After my exam and first ultrasound, the nurse took me to a room to wait for the doctor. I waited a long time. When the doctor finally arrived, he was very blunt, and opened the conversation with. “Something’s not right. I recommend we abort this pregnancy before it goes any farther.”. I was stunned, and sputtering out questions, trying to get him to tell me more. The doctor assured me that his technician was very competent, and that there were no mistakes. I left in shock, trying to process all that had happened on the way home, and kept shaking my head, whispering, “no…” When I told my husband, he drove us back to the doctor’s office and asked to speak with him privately. We waited in an empty office for a long time. The doctor finally arrived, and was peeved to have been disrupted. He was very obstinate in his recommendation and wouldn’t budge. He became flippant and suggested that we “face the reality of the situation.”
My faith was newer back then, but I had heard enough to believe that God is bigger than our struggles. I felt the fight rise in me as this doctor’s attitude grew worse. I knew that I needed a big God to handle a big situation. As we started to leave the meeting with the doctor, I turned back and looked him in the eye. I simply said, “You don’t know my God.” Then I walked out praying, “God. Please back me up on this. You can have my life. Do whatever you want with it, but please….please just save this baby’s life.”
We found a new doctor, and they referred us to the nearby renowned neo-natal clinic at Yale University. I was in good hands. Yes, the original genetic counts were off the charts for possible abnormalities. We heard bizarre things like, “fetus might not thrive…”, “baby may not live outside the womb…”, “non-functioning…”. Yes, they were very concerned, but did not encourage me to abort. Instead, they made a plan to monitor the pregnancy very closely. They took a lot of blood work and performed ultrasounds every other week. I didn’t agree to the amniocentesis (sampling amniotic fluid from within in the womb) because I held firm to my belief that God heard that prayer, and was working in the womb.

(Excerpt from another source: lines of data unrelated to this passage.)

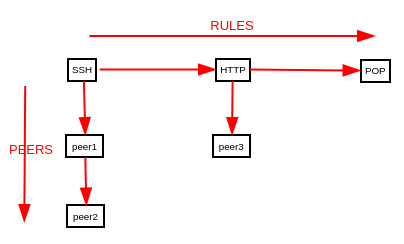
<!DOCTYPE html>
<html lang="en">
<head>
<meta charset="utf-8">
<title>Rules and peers</title>
<style>
:root { --paper: #fff; --ink: #000; --arrow: #f00; }
* { box-sizing: border-box; }
html, body { margin: 0; overflow: hidden; }
.diagram {
  position: relative; width: 404px; height: 244px; overflow: hidden;
  background: var(--paper); font-family: "Liberation Sans", Arial, sans-serif;
}
.arrows { position: absolute; inset: 0; display: block; }
.arrows line { stroke: var(--arrow); stroke-width: 2; }
.arrows .head { fill: var(--arrow); }
.node {
  position: absolute; display: flex; align-items: center; justify-content: center;
  height: 24px; padding-top: 1px; border: 2px solid var(--ink);
  color: var(--ink); font-size: 9.8px; line-height: 1; white-space: nowrap;
}
.ssh { left: 67px; top: 57.5px; width: 30px; }
.http { left: 215px; top: 57.5px; width: 36px; }
.pop { left: 359.5px; top: 58.5px; width: 31.5px; }
.peer1 { left: 65px; top: 134px; width: 39px; }
.peer2 { left: 66px; top: 204px; width: 39px; }
.peer3 { left: 212px; top: 134px; width: 38.5px; }
.axis-label {
  position: absolute; color: var(--arrow); font-size: 13px;
  line-height: 16px; white-space: nowrap; transform: translateX(-50%);
}
.rules { left: 232px; top: 18px; }
.peers { left: 31px; top: 142px; }
</style>
</head>
<body>
<main class="diagram">
  <div class="node ssh">SSH</div>
  <div class="node http">HTTP</div>
  <div class="node pop">POP</div>
  <div class="node peer1">peer1</div>
  <div class="node peer2">peer2</div>
  <div class="node peer3">peer3</div>

  <svg class="arrows" width="404" height="244" viewBox="0 0 404 244" aria-hidden="true">
    <defs>
      <polygon id="arrowhead" class="head" points="0,0 -19,-6.3 -19,6.3"/>
    </defs>
    <line x1="89.5" y1="36" x2="360" y2="36"/>
    <use href="#arrowhead" transform="translate(376 36)"/>
    <line x1="25.2" y1="86" x2="24.4" y2="208"/>
    <use href="#arrowhead" transform="translate(24.3 223) rotate(90.4)"/>
    <line x1="99.7" y1="69.5" x2="202" y2="69.5"/>
    <use href="#arrowhead" transform="translate(217 69.5)"/>
    <line x1="250" y1="69.5" x2="346" y2="70.4"/>
    <use href="#arrowhead" transform="translate(361.5 70.5) rotate(0.5)"/>
    <line x1="83.9" y1="81" x2="84.9" y2="120"/>
    <use href="#arrowhead" transform="translate(85.3 136) rotate(88.5)"/>
    <line x1="85.3" y1="157" x2="86" y2="190"/>
    <use href="#arrowhead" transform="translate(86.4 206.5) rotate(88.8)"/>
    <line x1="232.6" y1="81" x2="232.2" y2="120"/>
    <use href="#arrowhead" transform="translate(232.1 136) rotate(90.5)"/>
  </svg>

  <div class="axis-label rules">RULES</div>
  <div class="axis-label peers">PEERS</div>
</main>
</body>
</html>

Eventually, we found out that our little baby was going to be a girl. Soon, she went from a non-functioning embryo to full of life and energy. The ultrasounds started to get exciting as we watched her squirm and flip around. The genetic counts steadily improved until finally, as we hit the middle of the third trimester, the specialists backed off and said that this risk was lowered to that of any other woman in her mid-late thirties. The constant ultrasounds slowed to once a month. I was excited about what God had done for my baby. So were the nurses that had watched it all.
The excitement kept building as we neared the end of the 8th month of pregnancy…just four and half weeks to go. We’d decided on the name Lara, and I couldn’t wait to meet her. As I was leaving work one evening, something changed. I felt fluid leaking. It was just once. Did I imagine that? I went home and made supper, and as I was cleaning up, it happened again. I told my husband that we should go to get checked…just in case. We drove to the hospital and waited for one of my doctors to arrive. After the exam, my doctor shook his head and said that he couldn’t see anything wrong. He suggested that I go home and rest. The nurse sat me up, and my water broke. She quickly called the doctor back in and he simply said, “You’re not going anywhere.”

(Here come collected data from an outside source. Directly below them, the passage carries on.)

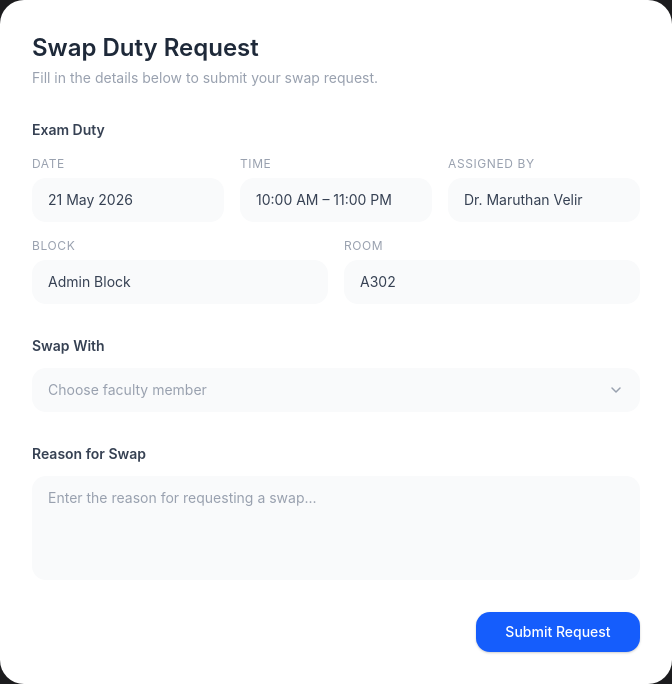
<!DOCTYPE html>
<html lang="en">
<head>
<meta charset="utf-8">
<title>Swap Duty Request</title>
<style>
:root {
  --backdrop: #1c1c1e;
  --card: #ffffff;
  --field: #f9fafb;
  --title: #1e2939;
  --text: #364153;
  --muted: #99a1af;
  --accent: #155dfc;
}
* { box-sizing: border-box; margin: 0; padding: 0; }
html, body { width: 672px; height: 684px; overflow: hidden; background: var(--backdrop); }
body { font-family: Inter, sans-serif; font-size: 14px; line-height: 20px; color: var(--text); }
.card {
  width: 672px; height: 684px; padding: 32px;
  display: flex; flex-direction: column;
  background: var(--card); border-radius: 24px;
}
.card-header { margin-bottom: 32px; }
h1 { font-size: 24px; line-height: 32px; font-weight: 600; color: var(--title); }
.subtitle { margin-top: 4px; color: var(--muted); }
h2 { font-size: 14px; line-height: 20px; font-weight: 600; margin-bottom: 12px; }
.duty { margin-bottom: 32px; }
.duty h2 { margin-bottom: 16px; }
.row { display: grid; gap: 16px; }
.row-three { grid-template-columns: repeat(3, 1fr); margin-bottom: 16px; }
.row-two { grid-template-columns: repeat(2, 1fr); }
.label {
  height: 18px; margin-bottom: 4px; font-size: 12px; line-height: 16px;
  letter-spacing: 0.6px; text-transform: uppercase; color: var(--muted);
}
.row .label { margin-bottom: 4px; }
.row-three .label, .row-two .label { height: 16px; margin-bottom: 6px; }
.value {
  height: 44px; padding: 12px 16px; white-space: nowrap;
  background: var(--field); border-radius: 14px;
}
.partner { margin-bottom: 32px; }
.select { display: flex; justify-content: space-between; align-items: center; color: var(--muted); }
.chevron { width: 16px; height: 16px; fill: none; stroke: var(--muted); stroke-width: 1.5; stroke-linecap: round; stroke-linejoin: round; }
.reason { margin-bottom: 32px; }
.note { height: 104px; color: var(--muted); }
.submit {
  align-self: flex-end; width: 164px; height: 40px; line-height: 39px;
  text-align: center; font-weight: 500; text-decoration: none;
  color: var(--card); background: var(--accent); border-radius: 14px;
  box-shadow: 0 1px 3px rgba(0, 0, 0, 0.1), 0 1px 2px rgba(0, 0, 0, 0.1);
}
</style>
</head>
<body>
<main class="card">
  <header class="card-header">
    <h1>Swap Duty Request</h1>
    <p class="subtitle">Fill in the details below to submit your swap request.</p>
  </header>

  <section class="duty">
    <h2>Exam Duty</h2>
    <div class="row row-three">
      <div><p class="label">Date</p><p class="value">21 May 2026</p></div>
      <div><p class="label">Time</p><p class="value">10:00 AM – 11:00 PM</p></div>
      <div><p class="label">Assigned by</p><p class="value">Dr. Maruthan Velir</p></div>
    </div>
    <div class="row row-two">
      <div><p class="label">Block</p><p class="value">Admin Block</p></div>
      <div><p class="label">Room</p><p class="value">A302</p></div>
    </div>
  </section>

  <section class="partner">
    <h2>Swap With</h2>
    <div class="value select">
      <span>Choose faculty member</span>
      <svg class="chevron" viewBox="0 0 16 16" aria-hidden="true"><path d="M4 6l4 4 4-4"/></svg>
    </div>
  </section>

  <section class="reason">
    <h2>Reason for Swap</h2>
    <div class="value note">Enter the reason for requesting a swap...</div>
  </section>

  <a class="submit" href="#">Submit Request</a>
</main>
</body>
</html>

For the next 24 hours, the doctors tried to induce labor so that I would deliver the baby naturally. My body simply would not respond to the medication. By that time the next evening, I was exhausted, and then the baby’s heart rate showing on the monitor beside me started to slow. She was clearly in distress. The doctors gathered in the hallway and were talking in those hushed tones that make you strain to hear what they are saying. They decided that an emergency cesarean was the best choice, and started preparing me for surgery. Thirty minutes later, they opened the womb to find that the umbilical cord was wrapped twice around the baby’s neck. If my body had responded to the medication, and gone into labor, delivering naturally, it would have strangled her.
From having watched Lara’s life develop on the screen, I firmly believe that God did have His hand on my little girl, from moving us near a place that could help her, to helping the tiny embryo thrive, to finally rescuing her wiggly self when she got into a bind. I am so grateful for a small amount of hope that God could still do miracles. I’m so grateful that I didn’t listen to that doctor. I hope nobody else listens to a doctor that recommends abortion on the first visit. Today, Lara is still very wiggly. She’s a bright, full-of-life, TWELVE year old that loves her Girl Scouts, her friends, and her track team…and mostly her dog, Pickles.. She loves God, too, and I find great peace in knowing that her life is still, will forever be, in His hands.
“For you formed my inward parts; you knitted me together in my mother’s womb.” – Psalm 139:13